To Wake a Dream in Moving Water takes from Echo Us' past and spins it into a whole new direction, one closer to traditional acoustic Celtic music than ever before.
To Wake a Dream in Moving Water was composed and recorded during the first few months of 2017. Although Celtic influenced and comprised of a number of re-workings of Irish folk tunes and Breton aires, the album is still in large part new and original Echo Us music that fits right in the Echo Us ‘canon’. “Wake” is a natural progression from “A Priori Memoriae”, which was released to critical acclaim in Europe in 2014.
To Wake a Dream in Moving Water is Echo Us’ ‘Celtic’ album that was planned for a long time but never executed because of the work on the trilogy that came before it. The album title is a typical ‘Echo Us’ play on words which one can find their own meaning.

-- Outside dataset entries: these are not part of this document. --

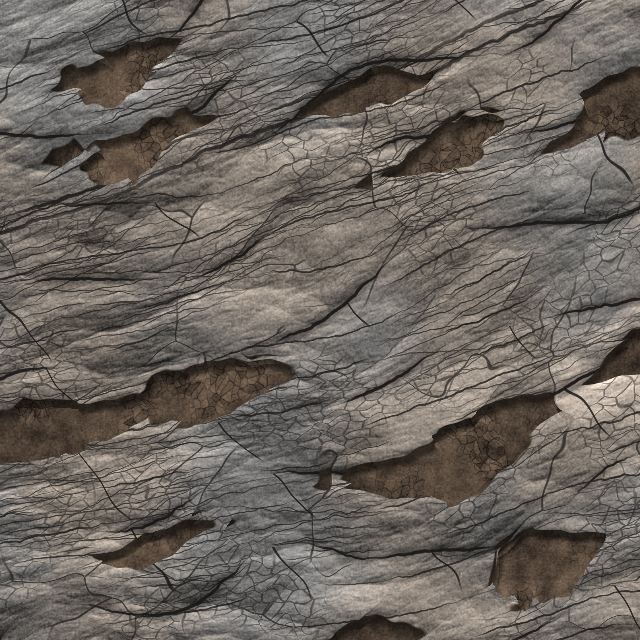
Reproduce this texture procedurally as a Shadertoy shader.

```glsl
// Weathered layered rock from above: tilted slabs, dark cracks and pockets of dry soil.

const vec3 ROCK_WARM = vec3(.590, .548, .507);
const vec3 ROCK_COOL = vec3(.525, .518, .510);
const vec3 SOIL_DARK = vec3(.225, .185, .155);
const vec3 SOIL_LIGHT = vec3(.470, .395, .325);
const vec3 CRACK = vec3(.100, .092, .088);
const vec2 POCKET_CELL = vec2(.34, .19);
const float POCKET_SHARE = .55;
const vec2 SLAB_SCALE = vec2(5., 11.);
const float STRATA = 8.;
const float FAULT_LEVEL = .65;
const float RELIEF = 9.5;
const float SOFT = .001;
const vec2 TO_LIGHT = vec2(.001, .0028);
const vec2 SHADOW = vec2(-.004, .013);

vec2 hash2(vec2 p) {
  vec3 q = fract(p.xyx * vec3(.1031, .1030, .0973));
  q += dot(q, q.yzx + 33.33);
  return fract((q.xx + q.yz) * q.zy);
}

float corner(vec2 i, vec2 f, vec2 e) {
  return dot(hash2(i + e) * 2. - 1., f - e);
}

// Gradient noise
float noise(vec2 p) {
  vec2 i = floor(p), f = p - i, u = f * f * f * (f * (f * 6. - 15.) + 10.), e = vec2(1, 0);
  return 1.4 * mix(mix(corner(i, f, e.yy), corner(i, f, e.xy), u.x),
                   mix(corner(i, f, e.yx), corner(i, f, e.xx), u.x), u.y);
}

// Coordinates along and across the bedding
vec2 flow(vec2 p) {
  float b = p.y - p.x * (.2 + .2 * p.y);
  b += .035 * noise(p * vec2(2.5, 3)) + .012 * noise(vec2(p.x * 5., b * 12.));
  return vec2(p.x + .3 * p.y, b + .003 * noise(p * 30.));
}

// Billows with sharp creases
float height(vec2 p) {
  vec2 q = flow(p) * vec2(3.5, 9);
  float sum = 0., amp = .5;
  for (int i = 0; i < 6; i++) {
    sum += amp * abs(noise(q));
    q = mat2(1.9, .35, -.35, 1.9) * q + 5.7;
    amp *= .47;
  }
  return sum;
}

// x = distance to the cell border, y = random value of the cell
vec2 cells(vec2 p) {
  vec2 near = vec2(9), next = near;
  float id = 0.;
  for (int k = 0; k < 9; k++) {
    vec2 cell = floor(p) + vec2(k % 3 - 1, k / 3 - 1), h = hash2(cell), r = cell + h - p;
    if (dot(r, r) < dot(near, near)) { next = near; near = r; id = h.x; }
    else if (dot(r, r) < dot(next, next)) next = r;
  }
  return vec2(dot(.5 * (near + next), normalize(next - near)), id);
}

vec2 slabs(vec2 p, vec2 f) {
  return cells(f * SLAB_SCALE + vec2(.25, .4) * noise(p * 7.) + .12 * noise(p * 24.));
}

// Distance to the nearest soil pocket, negative inside
float pocket(vec2 p) {
  vec2 f = flow(p);
  float d = 9., notch = .55 * (slabs(p, f).y - .5);
  f += vec2(.06 * noise(f * vec2(4, 38)), .035 * noise(p * 8.) + .009 * noise(p * 32.));
  vec2 q = f / POCKET_CELL;
  for (int k = 0; k < 9; k++) {
    vec2 cell = floor(q) + vec2(k % 3 - 1, k / 3 - 1), kind = hash2(cell + 71.);
    vec2 r = abs(q - cell - .25 - .5 * hash2(cell + 40.));
    r /= vec2(.42, .22) * (.6 + .7 * kind.y);
    if (kind.x < POCKET_SHARE) d = min(d, mix(length(r), r.x + r.y, .35) - 1.);
  }
  return (d + notch) * .042;
}

float strata(vec2 f, float count, float tilt) {
  return (f.y + tilt * f.x) * count + .8 * noise(vec2(f.x * 3., f.y * count * .35) + count);
}

// Tapering cracks that follow the beds
float strand(vec2 f, float count, float tilt, float width, float soft, float cover) {
  float s = strata(f, count, tilt), id = round(s);
  float slope = length(vec2(dFdx(s), dFdy(s))) * iResolution.y;
  float d = abs(s - id) / max(slope, count * .3);
  float open = smoothstep(.75 - cover, 1.25 - cover, .5 + noise(vec2(f.x * 5., id * 7.31)));
  return min(1., 2. * open) * (1. - smoothstep(width * open * .6, width * open + soft, d));
}

void mainImage(out vec4 fragColor, in vec2 fragCoord) {
  vec2 p = fragCoord / iResolution.y, f = flow(p), slab = slabs(p, f);
  vec2 rough = f + vec2(0, .0025 * noise(p * 45.) + .0012 * noise(p * 110.));
  float s = strata(f, STRATA, 0.), bed = floor(s), rise = s - bed;
  float grit = noise(p * 310.) + .7 * noise(p * 150.);

  // Rock tone: slopes, ledges, slabs and grit
  float slope = clamp(RELIEF * (height(p) - height(p + TO_LIGHT)), -.45, .5);
  float light = .9 + slope + .26 * noise(p * vec2(2.6, 4) + 3.) + .17 * grit;
  light += .08 * (p.x + p.y - 1.) + .14 * (rise - .5) + .2 * (slab.y - .5);
  light += .09 * noise(f * vec2(14, 70));
  float warmth = smoothstep(-.35, .25, noise(p * 3.7 + 9.) + .4 * slope + .25 * (p.x - .4));
  vec3 color = mix(ROCK_COOL, ROCK_WARM, warmth) * light;

  // Hair cracks, crazing and slab seams
  float fault = exp(-pow(abs(f.y - FAULT_LEVEL) / .025, 2.));
  float shear = min(1., smoothstep(-.2, .25, noise(f * vec2(2, 7) + 6.)) + fault);
  float hair = max(strand(rough, 80., .05, .0005, SOFT, .5), strand(rough, 45., -.16, .0005, SOFT, .45));
  hair = max(hair, strand(rough, 38., .22, .0005, SOFT, .45));
  float craze = 1. - smoothstep(.02, .08, cells(f * vec2(34, 68) + .5 * noise(p * 30.)).x);
  craze *= smoothstep(-.1, .3, noise(p * 7. + 2.));
  float seam = (1. - smoothstep(.004, .016, slab.x)) * smoothstep(-.15, .2, noise(p * 9. + 4.));
  color = mix(color, CRACK, max(.7 * hair * shear, max(.5 * craze, .7 * seam)));

  // Joints across single beds
  float t = f.x * 4. + 10. * hash2(vec2(bed, 1)).x + .25 * rise + .08 * noise(p * 14.);
  vec2 joint = hash2(vec2(floor(t), bed));
  float gap = 1. - smoothstep(.0008, .0022, abs(fract(t) - .5) / 4.);
  gap *= step(.55, joint.x) * smoothstep(0., .15, rise - .6 * joint.y);
  color = mix(color, CRACK, .85 * gap);

  // Open cracks with a soft shadow
  color *= 1. - .25 * strand(f, STRATA, 0., .006, .01, .45);
  float crack = max(strand(rough, STRATA, 0., .0026, SOFT, .5), .85 * strand(rough, 21., .05, .0012, SOFT, .45));
  crack = max(crack, fault * strand(rough, 42., 0., .003, SOFT, .75));
  color = mix(color, CRACK, .92 * crack);

  // Pocket rims, bright towards the light
  float d = pocket(p), above = pocket(p + SHADOW);
  color *= 1. + .26 * clamp((d - above) / SHADOW.y, -1., 1.) * exp(-max(d, 0.) / .01);

  // Soil with clods, shaded by the slab above
  vec2 clod = cells(p * 80. + noise(p * 30.));
  float tone = .42 + .5 * noise(p * 8.) + .35 * grit + .4 * noise(p * 45.);
  tone += smoothstep(-.1, .3, noise(p * 11. + 7.))
        * (.6 * clod.y - .24 - .45 * (1. - smoothstep(.03, .12, clod.x)));
  vec3 soil = mix(SOIL_DARK, SOIL_LIGHT, clamp(tone, -.4, 1.3));
  soil *= 1. - .55 * smoothstep(-.01, .006, above);
  color = mix(color, soil, 1. - smoothstep(-.001, .001, d));

  fragColor = vec4(clamp(color, 0., 1.), 1);
}
```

“It is also both evocative of the Oregon rain, which I am told is not too unlike the rain in Ireland.”(Matthews)
To Wake a Dream in Moving Water is also a comment on conception- which was unintentional when the lyric was written. Matthews surprised himself a few months after writing it, realizing that the song was actually about the nitty gritty, biological workings of what happens when a child is conceived. The folk song it derives from musically describes a courting ritual, one that even today we can all relate to in our own way.
“Come With Me Over the Mountain" in acapella was the musical inspiration for the song, and came into my consciousness after the lyrics were written a few months prior. “ (Matthews)
As with all Echo Us recordings, a number of seeming coincidences resulted in connections being drawn where prior there were none. Another experience of similar capacity was found in oboe samples from A Priori Memoriae that echoed the traditional “May Morning Dew’, also reworked for guitar on the new album.